In addition to the ‘Say Cheese’ campaign, which is running nationally, Cossette has developed a second series of ads exclusively for the French-language market.

DFC doesn’t normally produce Quebec-only creative, mainly because of budgetary restraints. But the same thinking that resulted in the candid camera ads – namely, a desire to do more standout work – led the organization to break with this tradition.

Quebecers tend to be much more passionate about food than their counterparts in the rest of Canada, MacDonald says – and they take real pride in some of the regional varieties of cheese produced in the province. The ads play to these emotions. Filmed in the picturesque Iles-de-la-Madeleine and Saguenay-Lac-St-Jean regions, they spotlight local cheeses and the people who produce them.

‘The way the industry has developed here in Quebec, there’s a large number of what I’d call cottage manufacturers,’ MacDonald says. ‘They produce cheeses that are very specific to certain regions. That doesn’t exist in English Canada to the same extent. So there are some local and regional loyalties within the market here that we can play upon.’

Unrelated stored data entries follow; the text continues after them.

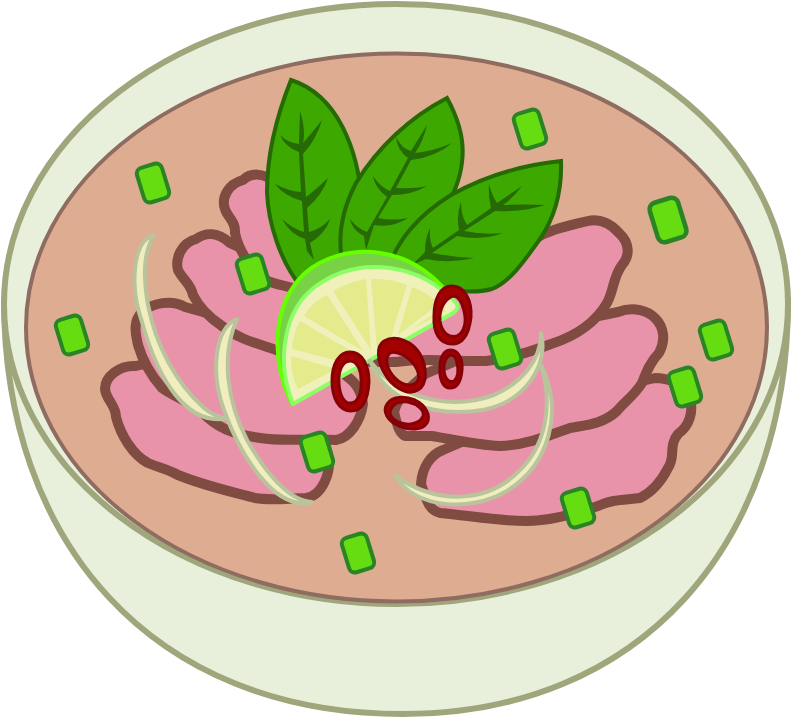
<!DOCTYPE html>
<html lang="en">
<head>
<meta charset="utf-8">
<title>Beef noodle soup bowl</title>
<style>
:root {
  --bowl: #e8efdb; --bowl-line: #a0a67c;
  --broth: #deac90; --broth-line: #8f6c60;
  --meat: #e993ab; --meat-line: #804c41;
  --leaf: #3ca800; --leaf-line: #256a04;
  --scallion: #66dd11; --scallion-line: #2a8426;
  --onion: #f0edbf; --onion-line: #b9c49c;
  --lime-rind: #77d345; --lime-edge: #66ff00; --lime-inner: #8cff66;
  --lime-pith: #f0f0bb; --lime-flesh: #e3eb8c;
  --chili: #a30000; --chili-line: #860008;
}
html, body { margin: 0; background: #fff; overflow: hidden; }
svg { display: block; width: 793px; height: 718px; }
.bowl { fill: var(--bowl); stroke: var(--bowl-line); stroke-width: 6; }
.broth { fill: var(--broth); stroke: var(--broth-line); stroke-width: 4; }
.meat { fill: var(--meat); stroke: var(--meat-line); stroke-width: 10; stroke-linejoin: round; }
.leaf { fill: var(--leaf); stroke: var(--leaf-line); stroke-width: 4; }
.vein { fill: var(--leaf-line); }
.scallion { fill: var(--scallion); stroke: var(--scallion-line); stroke-width: 4; }
.onion { fill: var(--onion); stroke: var(--onion-line); stroke-width: 4; stroke-linejoin: round; }
.chili { fill: var(--chili); stroke: var(--chili-line); stroke-width: 3; fill-rule: evenodd; }
.rind { fill: var(--lime-rind); stroke: var(--lime-edge); stroke-width: 4; stroke-linejoin: round; }
.pith { fill: var(--lime-pith); stroke: var(--lime-inner); stroke-width: 4; stroke-linejoin: round; }
.flesh { fill: var(--lime-flesh); }
</style>
</head>
<body>
<svg viewBox="0 0 793 718" role="img" aria-label="Bowl of soup with sliced meat, basil, lime, onion and chili">
  <defs>
    <rect id="scallion" class="scallion" x="-13" y="-18" width="26" height="36" rx="6" transform="rotate(-17)"/>
  </defs>

  <g id="bowl">
    <path class="bowl" d="M4 300C4 540 150 714 403 714C640 714 788 545 788 300Z"/>
    <ellipse class="bowl" cx="396" cy="304" rx="392" ry="300"/>
    <ellipse class="broth" cx="396.500" cy="327.500" rx="370.500" ry="274"/>
  </g>

  <g id="meat-left">
    <path class="meat" d="M136 366C120 365 105 376 105 389C106 400 116 405 116 417C121 436 133 455 148 463C160 468 167 469 178 475C205 486 233 492 255 498C272 501 290 498 306 498C322 496 332 472 328 455C325 440 318 420 300 400L160 360Z"/>
    <path class="meat" d="M185 307C172 299 152 303 142 312C132 322 136 335 138 345C143 362 150 374 162 388C177 399 195 403 207 417C225 433 242 435 260 438C285 442 310 438 336 440C350 438 361 420 363 404C361 390 355 380 340 372L285 335Z"/>
    <path class="meat" d="M230 243C218 232 206 232 196 239C181 243 175 259 178 270C183 280 191 284 193 295C200 309 210 318 222 326C242 342 266 345 290 355L350 350L330 290Z"/>
    <path class="meat" d="M275 182C263 172 250 173 243 180C228 184 221 198 225 209C227 217 236 221 235 233C239 252 252 270 266 280C278 286 288 285 298 290L330 270L320 200Z"/>
  </g>

  <g id="meat-right">
    <path class="meat" d="M655 378C669 378 682 384 688 393C696 412 688 427 678 434C668 446 676 457 668 468C661 482 652 492 640 498C625 500 612 499 598 506C575 514 550 521 526 521C496 521 466 515 440 513C428 510 426 498 421 484C422 468 430 455 443 450L560 400Z"/>
    <path class="meat" d="M618 312C634 306 648 311 655 318C664 327 666 340 659 353C650 362 646 373 642 383C634 396 624 402 617 411C603 424 586 425 570 428C545 437 525 445 500 446C477 445 455 440 432 436L405 436C398 432 397 423 394 412C398 395 414 385 425 374L530 330Z"/>
    <path class="meat" d="M540 236C552 229 572 225 588 221C601 218 612 225 619 233C630 243 630 256 622 265C613 277 614 290 607 303C594 325 573 337 551 344C530 352 509 359 486 361C455 362 425 357 396 362L370 362L400 300Z"/>
  </g>

  <g id="basil">
    <g id="basil-left">
      <path class="leaf" d="M291 80C338 95 358 150 362 202C363 225 357 250 345 275L302 288C280 262 268 222 267 192C267 150 279 110 291 80Z"/>
      <path class="vein" d="M300 111Q306 130 303 143Q313 132 322 120Q316 140 303 154L306 197Q318 188 328 178Q323 194 307 208L309 232Q321 229 330 219Q326 233 310 243L314 260L307 251L305 239Q290 234 282 219Q293 229 304 232L302 201Q284 196 275 184Q288 191 301 192L299 152Q285 147 280 135Q288 143 299 144Z"/>
    </g>
    <g id="basil-middle">
      <path class="leaf" d="M447 98C458 118 465 140 462 162C458 200 430 235 392 262L342 260C337 232 344 206 356 183C377 148 410 117 447 98Z"/>
      <path class="vein" d="M427 125Q423 142 415 153Q434 151 452 143Q436 157 411 160L396 188Q414 189 427 186Q412 195 392 195L378 218Q392 221 408 218Q393 228 374 225L366 250L364 236Q352 230 350 219Q358 229 367 232L387 197Q375 188 373 176Q380 187 390 191L408 158Q397 150 396 137Q402 149 411 151Z"/>
    </g>
    <g id="basil-right">
      <path class="leaf" d="M561 161C562 190 555 217 540 239C525 260 510 282 492 289C470 295 440 291 388 273C394 242 420 214 451 195C485 176 522 165 561 161Z"/>
      <path class="vein" d="M522 186Q513 198 503 205Q524 204 545 205Q523 212 495 211L464 231Q484 235 503 233Q482 241 457 236L432 253Q452 257 474 258Q450 264 426 259L412 265L425 252Q425 238 430 228Q429 240 433 248L459 230Q456 215 461 202Q461 216 467 225L491 208Q488 194 489 184Q492 196 497 203Z"/>
    </g>
  </g>

  <g id="lime">
    <path class="rind" d="M292 404C270 360 272 304 305 273C342 241 418 240 458 308Z"/>
    <path class="pith" d="M293 404C276 362 283 310 316 286C361 254 421 264 457 304Q459 309 453 313Z"/>
    <g class="flesh">
      <path d="M298 389Q291 376 291 356L336 369Z"/>
      <path d="M292 349Q293 334 300 321L358 355L346 363Z"/>
      <path d="M304 316Q312 302 327 295L363 351Z"/>
      <path d="M333 291Q348 282 366 279L371 350Z"/>
      <path d="M371 279Q390 278 407 285L390 340L377 348Z"/>
      <path d="M412 287Q427 292 439 304L398 335Z"/>
      <path d="M442 308L446 311L412 329Z"/>
    </g>
  </g>

  <g id="onion">
    <path class="onion" d="M154 235C133 240 129 285 142 322C158 380 187 427 228 418Q216 418 204 408C175 382 156 345 148 305C142 270 145 250 154 235Z"/>
    <path class="onion" d="M237 319C215 328 210 372 224 410C240 455 275 512 312 502C288 501 264 470 247 440C228 403 220 357 237 319Z"/>
    <path class="onion" d="M541 333C541 361 521 383 494 395C458 408 404 405 370 361C386 402 434 418 483 410C523 402 549 368 541 333Z"/>
    <path class="onion" d="M541 365C552 400 548 441 522 468C491 502 441 507 395 476C416 509 470 512 505 492C550 466 564 410 541 365Z"/>
  </g>

  <g id="scallions">
    <use href="#scallion" x="153" y="183"/>
    <use href="#scallion" x="253" y="274"/>
    <use href="#scallion" x="72" y="335"/>
    <use href="#scallion" x="317" y="452"/>
    <use href="#scallion" x="358" y="553"/>
    <use href="#scallion" x="530" y="129"/>
    <use href="#scallion" transform="translate(668 220) scale(1.140)"/>
    <use href="#scallion" x="716" y="340"/>
    <use href="#scallion" x="685" y="387"/>
    <use href="#scallion" x="505" y="349"/>
    <use href="#scallion" x="578" y="508"/>
  </g>

  <g id="chili">
    <path class="chili" d="M452 286C465 286 472 301 471 317C469 334 463 344 452 344C440 344 433 333 434 316C434 299 440 286 452 286ZM453 296C444 299 439 310 440 321C442 334 450 338 457 336C464 333 467 322 464 311C462 302 458 296 453 296Z"/>
    <path class="chili" d="M350 352C362 352 369 365 369 382C368 400 362 411 351 411C339 411 332 398 332 381C332 364 339 352 350 352ZM350 361C342 361 338 372 339 384C340 397 345 404 351 403C359 402 362 391 361 380C361 368 356 361 350 361Z"/>
    <path class="chili" d="M384 341C396 334 413 342 420 354C427 367 428 384 418 390C406 397 391 385 385 374C377 361 376 346 384 341ZM389 354C384 360 388 371 395 378C404 387 415 387 418 380C421 371 412 360 403 355C397 352 392 351 389 354Z"/>
    <path class="chili" d="M451 350C458 350 463 359 462 370C461 381 457 388 450 388C443 388 439 379 440 367C440 357 444 350 451 350ZM451 355C446 356 443 364 444 371C445 380 450 383 454 381C458 378 459 370 457 363C456 358 454 355 451 355Z"/>
    <path class="chili" d="M387 404C392 396 405 396 415 400C426 405 431 416 427 423C422 431 409 430 399 426C388 421 382 412 387 404ZM391 409C388 415 393 420 401 423C410 426 420 423 423 416C425 410 417 404 408 402C400 401 394 403 391 409Z"/>
  </g>
</svg>
</body>
</html>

‘There’s a real pride,’ Munro affirms. ‘We shot in Iles-de-la-Madeleine with a guy who makes cheese there, and he’s so proud of it – he asked us, ‘How many do you need for the shoot? Because I only make so much and I don’t want it wasted. Whatever you don’t use I want back.”

The tagline is ‘Les fromages de chez nous. Goutez la beaute d’ici.’ (That translates roughly as: ‘Quebec cheeses. Taste the beauty of home.’) Two ads have been aired so far, and a third is now in the works. The imagery has a cinematic lustre, thanks in no small part to director François Girard, the Canadian filmmaker responsible for The Red Violin and Thirty-Two Short Films About Glenn Gould.

Like the ‘Say Cheese’ campaign, the ‘Goutez la beaute d’ici’ concept is one that Dairy Farmers of Canada is hoping will have long-term potential.

MacDonald says both campaigns signify a new willingness on the part of DFC to experiment with its advertising strategy. ‘This is a bit of a test year in terms of exploring new avenues,’ he says. ‘But I’m comfortable that these options will work. In a year’s time, we’ll all be a little smarter.’

Also in this report:

- Home Depot leaves well enough alone: Retailer’s Quebec foray follows the same strategy that has worked elsewhere in Canada p.21

- Branchez-Vous! links brand with the Net p.22

- Spokestoon makes noise for Rogers AT&T: Street-smart character helps build awareness in ultra-competitive wireless market p.23